TASK STATEMENT:
Would you please restate all of the entries exactly, apart from the pictures?

(Saved data entries)
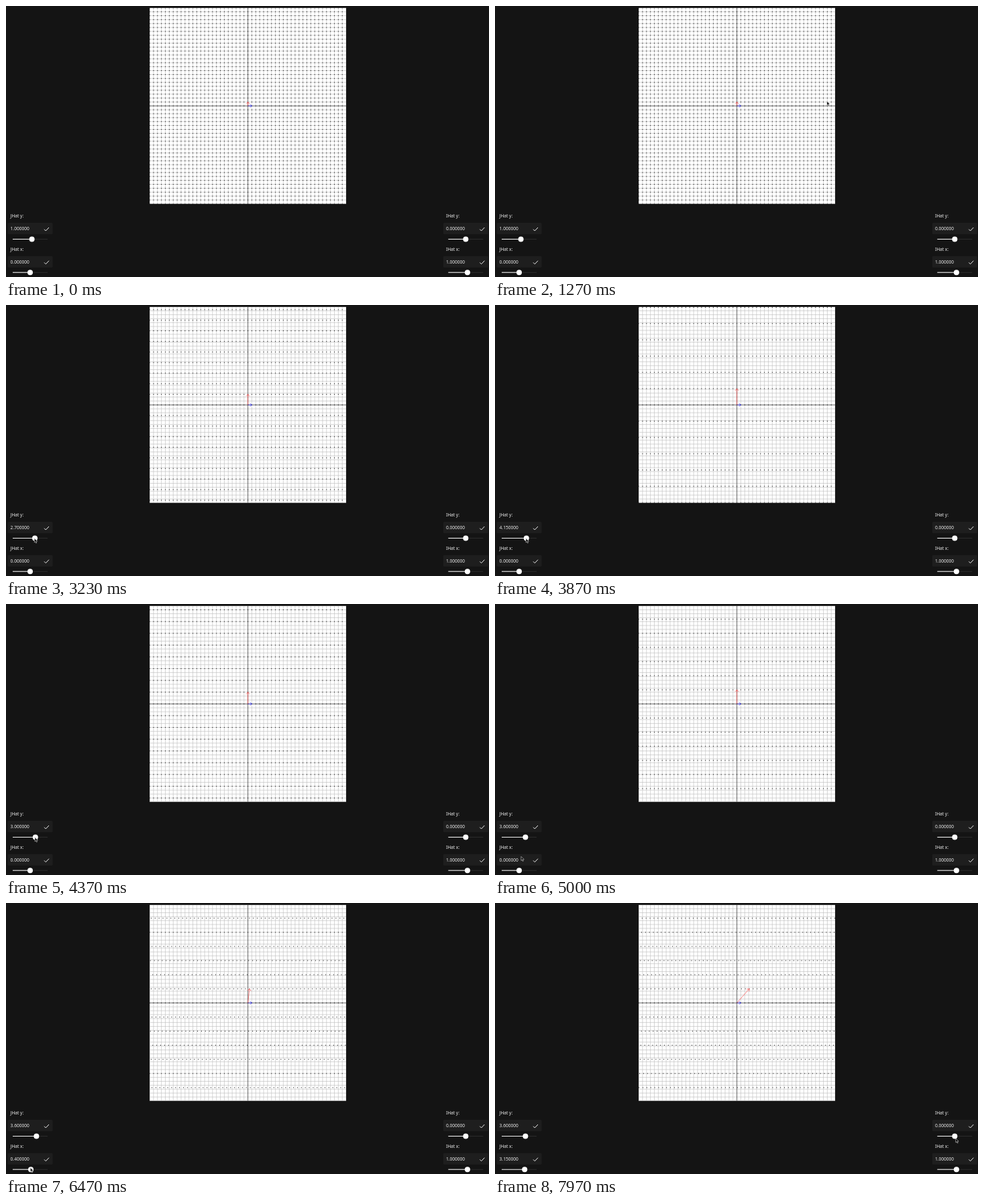
Recreate the animation shown at these times as an HTML page with a canvas. Size 720 px wide and 405 px high, loop 8000 ms.

```html
<!DOCTYPE html>
<html lang="en">
<head>
<meta charset="utf-8">
<title>Basis vectors</title>
<style>
  html, body { margin: 0; overflow: hidden; background: #141414; }
  canvas { display: block; }
</style>
</head>
<body>
<canvas id="stage" width="720" height="405"></canvas>
<script>
const ctx = document.getElementById('stage').getContext('2d');
const LOOP = 8000;
const CX = 360.6, CY = 149.3, UNIT = 5.86, HALF = 25, SIZE = HALF * UNIT;

// Smooth progress from 0 to 1 between two times.
function ease(t, start, end) {
  const u = Math.min(1, Math.max(0, (t - start) / (end - start)));
  return u * u * (3 - 2 * u);
}

const snap = v => Math.round(v * 20) / 20;
const knobX = value => 36 + value * 2.6;

const jHatY = t => snap(1 + 2.5 * ease(t, 3070, 3330) + 0.65 * ease(t, 3600, 3870)
  - 1.15 * ease(t, 3870, 4370) + 0.6 * ease(t, 4370, 4600));
const jHatX = t => snap(-2.9 * ease(t, 5440, 5770) + 6.05 * ease(t, 5900, 6975));

// The pointer glides from stop to stop and follows a knob while it rests on it.
function pointerAt(t, jx, jy) {
  let x = 722, y = 407;
  const glide = (start, end, toX, toY, arc = 0) => {
    const s = ease(t, start, end);
    x += (toX - x) * s;
    y += (toY - y) * s - arc * 4 * s * (1 - s);
  };
  glide(500, 700, 717.5, 402.5);
  glide(840, 1670, 296, 321, 218);
  glide(1700, 2270, 19, 353.5);
  glide(2300, 2700, knobX(jy) - 1, 348.5);
  glide(4600, 5300, knobX(jx) - 1, 395.5);
  glide(6975, 7930, 686.5, 351.5);
  return [x, y];
}

function polyline(points, color, width) {
  ctx.beginPath();
  points.forEach(([x, y]) => ctx.lineTo(x, y));
  ctx.strokeStyle = color;
  ctx.lineWidth = width;
  ctx.stroke();
}

// One vertical and one horizontal line, each d away from the middle.
function cross(d, color, width) {
  polyline([[CX + d, CY - SIZE], [CX + d, CY + SIZE]], color, width);
  polyline([[CX - SIZE, CY + d], [CX + SIZE, CY + d]], color, width);
}

function vector(x, y, color) {
  const tipX = CX + x * UNIT, tipY = CY - y * UNIT;
  const angle = Math.atan2(-y, x);
  const barb = turn => [tipX - 4 * Math.cos(angle + turn), tipY - 4 * Math.sin(angle + turn)];
  polyline([[CX, CY], [tipX, tipY]], color, 0.6);
  polyline([barb(0.7), [tipX, tipY], barb(-0.7)], color, 0.6);
}

function plot(jx, jy) {
  ctx.save();
  ctx.beginPath();
  ctx.rect(CX - SIZE, CY - SIZE, SIZE * 2, SIZE * 2);
  ctx.clip();
  ctx.fillStyle = '#fff';
  ctx.fillRect(CX - SIZE, CY - SIZE, SIZE * 2, SIZE * 2);

  for (let i = -HALF; i <= HALF; i++) cross(i * UNIT, '#bbb', 0.6);
  cross(0, '#222', 0.6);

  ctx.fillStyle = '#000';
  const rows = Math.floor(HALF / jy);
  for (let j = -rows; j <= rows; j++) {
    const shift = j * jx;
    for (let x = Math.ceil(-HALF - shift - 1e-6) + shift; x < HALF - 1e-6; x++) {
      ctx.fillRect(CX + x * UNIT - 0.5, CY - j * jy * UNIT - 0.5, 1, 1);
    }
  }
  vector(1, 0, '#22f');
  vector(jx, jy, '#f33');
  ctx.restore();
}

function control(x, y, label, value) {
  ctx.save();
  ctx.translate(x, y);
  ctx.fillStyle = '#1e1e1e';
  ctx.beginPath();
  ctx.roundRect(2.5, 324, 67, 17, 1.5);
  ctx.fill();

  ctx.fillStyle = '#eee';
  ctx.font = '6.6px "Noto Sans", sans-serif';
  ctx.fillText(label, 6.6, 316);
  ctx.fillText(value.toFixed(6), 6.6, 335.2);
  polyline([[57, 333.7], [59.3, 336], [64, 331]], '#eee', 1);

  const knob = knobX(value);
  polyline([[10, 348.5], [62, 348.5]], '#2c2c2c', 1.1);
  polyline([[10, 348.5], [knob, 348.5]], '#eee', 1.1);
  ctx.fillStyle = '#fff';
  ctx.beginPath();
  ctx.arc(knob, 348.5, 4, 0, Math.PI * 2);
  ctx.fill();
  ctx.restore();
}

function pointer(x, y) {
  ctx.save();
  ctx.translate(x, y);
  const arrow = new Path2D('M.3 .3V6.3L1.7 5.1 2.7 7.4 3.7 6.9 2.7 4.7 4.6 4.6Z');
  ctx.fillStyle = '#000';
  ctx.fill(arrow);
  ctx.strokeStyle = '#ddd';
  ctx.lineWidth = 0.6;
  ctx.stroke(arrow);
  ctx.restore();
}

function draw(t) {
  const jx = jHatX(t), jy = jHatY(t);
  const right = 649.3, lower = 49.7;
  ctx.fillStyle = '#141414';
  ctx.fillRect(0, 0, 720, 405);
  plot(jx, jy);
  control(0, 0, 'JHat y:', jy);
  control(0, lower, 'JHat x:', jx);
  control(right, 0, 'IHat y:', 0);
  control(right, lower, 'IHat x:', 1);
  pointer(...pointerAt(t, jx, jy));
}

function frame() {
  draw(performance.now() % LOOP);
  requestAnimationFrame(frame);
}
frame();
</script>
</body>
</html>
```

RESPONSE AREA:
Recreate the animation shown at these times as an HTML page with a canvas. Size 720 px wide and 405 px high, loop 8000 ms.

```html
<!DOCTYPE html>
<html lang="en">
<head>
<meta charset="utf-8">
<title>Basis vectors</title>
<style>
  html, body { margin: 0; overflow: hidden; background: #141414; }
  canvas { display: block; }
</style>
</head>
<body>
<canvas id="stage" width="720" height="405"></canvas>
<script>
const ctx = document.getElementById('stage').getContext('2d');
const LOOP = 8000;
const CX = 360.6, CY = 149.3, UNIT = 5.86, HALF = 25, SIZE = HALF * UNIT;

// Smooth progress from 0 to 1 between two times.
function ease(t, start, end) {
  const u = Math.min(1, Math.max(0, (t - start) / (end - start)));
  return u * u * (3 - 2 * u);
}

const snap = v => Math.round(v * 20) / 20;
const knobX = value => 36 + value * 2.6;

const jHatY = t => snap(1 + 2.5 * ease(t, 3070, 3330) + 0.65 * ease(t, 3600, 3870)
  - 1.15 * ease(t, 3870, 4370) + 0.6 * ease(t, 4370, 4600));
const jHatX = t => snap(-2.9 * ease(t, 5440, 5770) + 6.05 * ease(t, 5900, 6975));

// The pointer glides from stop to stop and follows a knob while it rests on it.
function pointerAt(t, jx, jy) {
  let x = 722, y = 407;
  const glide = (start, end, toX, toY, arc = 0) => {
    const s = ease(t, start, end);
    x += (toX - x) * s;
    y += (toY - y) * s - arc * 4 * s * (1 - s);
  };
  glide(500, 700, 717.5, 402.5);
  glide(840, 1670, 296, 321, 218);
  glide(1700, 2270, 19, 353.5);
  glide(2300, 2700, knobX(jy) - 1, 348.5);
  glide(4600, 5300, knobX(jx) - 1, 395.5);
  glide(6975, 7930, 686.5, 351.5);
  return [x, y];
}

function polyline(points, color, width) {
  ctx.beginPath();
  points.forEach(([x, y]) => ctx.lineTo(x, y));
  ctx.strokeStyle = color;
  ctx.lineWidth = width;
  ctx.stroke();
}

// One vertical and one horizontal line, each d away from the middle.
function cross(d, color, width) {
  polyline([[CX + d, CY - SIZE], [CX + d, CY + SIZE]], color, width);
  polyline([[CX - SIZE, CY + d], [CX + SIZE, CY + d]], color, width);
}

function vector(x, y, color) {
  const tipX = CX + x * UNIT, tipY = CY - y * UNIT;
  const angle = Math.atan2(-y, x);
  const barb = turn => [tipX - 4 * Math.cos(angle + turn), tipY - 4 * Math.sin(angle + turn)];
  polyline([[CX, CY], [tipX, tipY]], color, 0.6);
  polyline([barb(0.7), [tipX, tipY], barb(-0.7)], color, 0.6);
}

function plot(jx, jy) {
  ctx.save();
  ctx.beginPath();
  ctx.rect(CX - SIZE, CY - SIZE, SIZE * 2, SIZE * 2);
  ctx.clip();
  ctx.fillStyle = '#fff';
  ctx.fillRect(CX - SIZE, CY - SIZE, SIZE * 2, SIZE * 2);

  for (let i = -HALF; i <= HALF; i++) cross(i * UNIT, '#bbb', 0.6);
  cross(0, '#222', 0.6);

  ctx.fillStyle = '#000';
  const rows = Math.floor(HALF / jy);
  for (let j = -rows; j <= rows; j++) {
    const shift = j * jx;
    for (let x = Math.ceil(-HALF - shift - 1e-6) + shift; x < HALF - 1e-6; x++) {
      ctx.fillRect(CX + x * UNIT - 0.5, CY - j * jy * UNIT - 0.5, 1, 1);
    }
  }
  vector(1, 0, '#22f');
  vector(jx, jy, '#f33');
  ctx.restore();
}

function control(x, y, label, value) {
  ctx.save();
  ctx.translate(x, y);
  ctx.fillStyle = '#1e1e1e';
  ctx.beginPath();
  ctx.roundRect(2.5, 324, 67, 17, 1.5);
  ctx.fill();

  ctx.fillStyle = '#eee';
  ctx.font = '6.6px "Noto Sans", sans-serif';
  ctx.fillText(label, 6.6, 316);
  ctx.fillText(value.toFixed(6), 6.6, 335.2);
  polyline([[57, 333.7], [59.3, 336], [64, 331]], '#eee', 1);

  const knob = knobX(value);
  polyline([[10, 348.5], [62, 348.5]], '#2c2c2c', 1.1);
  polyline([[10, 348.5], [knob, 348.5]], '#eee', 1.1);
  ctx.fillStyle = '#fff';
  ctx.beginPath();
  ctx.arc(knob, 348.5, 4, 0, Math.PI * 2);
  ctx.fill();
  ctx.restore();
}

function pointer(x, y) {
  ctx.save();
  ctx.translate(x, y);
  const arrow = new Path2D('M.3 .3V6.3L1.7 5.1 2.7 7.4 3.7 6.9 2.7 4.7 4.6 4.6Z');
  ctx.fillStyle = '#000';
  ctx.fill(arrow);
  ctx.strokeStyle = '#ddd';
  ctx.lineWidth = 0.6;
  ctx.stroke(arrow);
  ctx.restore();
}

function draw(t) {
  const jx = jHatX(t), jy = jHatY(t);
  const right = 649.3, lower = 49.7;
  ctx.fillStyle = '#141414';
  ctx.fillRect(0, 0, 720, 405);
  plot(jx, jy);
  control(0, 0, 'JHat y:', jy);
  control(0, lower, 'JHat x:', jx);
  control(right, 0, 'IHat y:', 0);
  control(right, lower, 'IHat x:', 1);
  pointer(...pointerAt(t, jx, jy));
}

function frame() {
  draw(performance.now() % LOOP);
  requestAnimationFrame(frame);
}
frame();
</script>
</body>
</html>
```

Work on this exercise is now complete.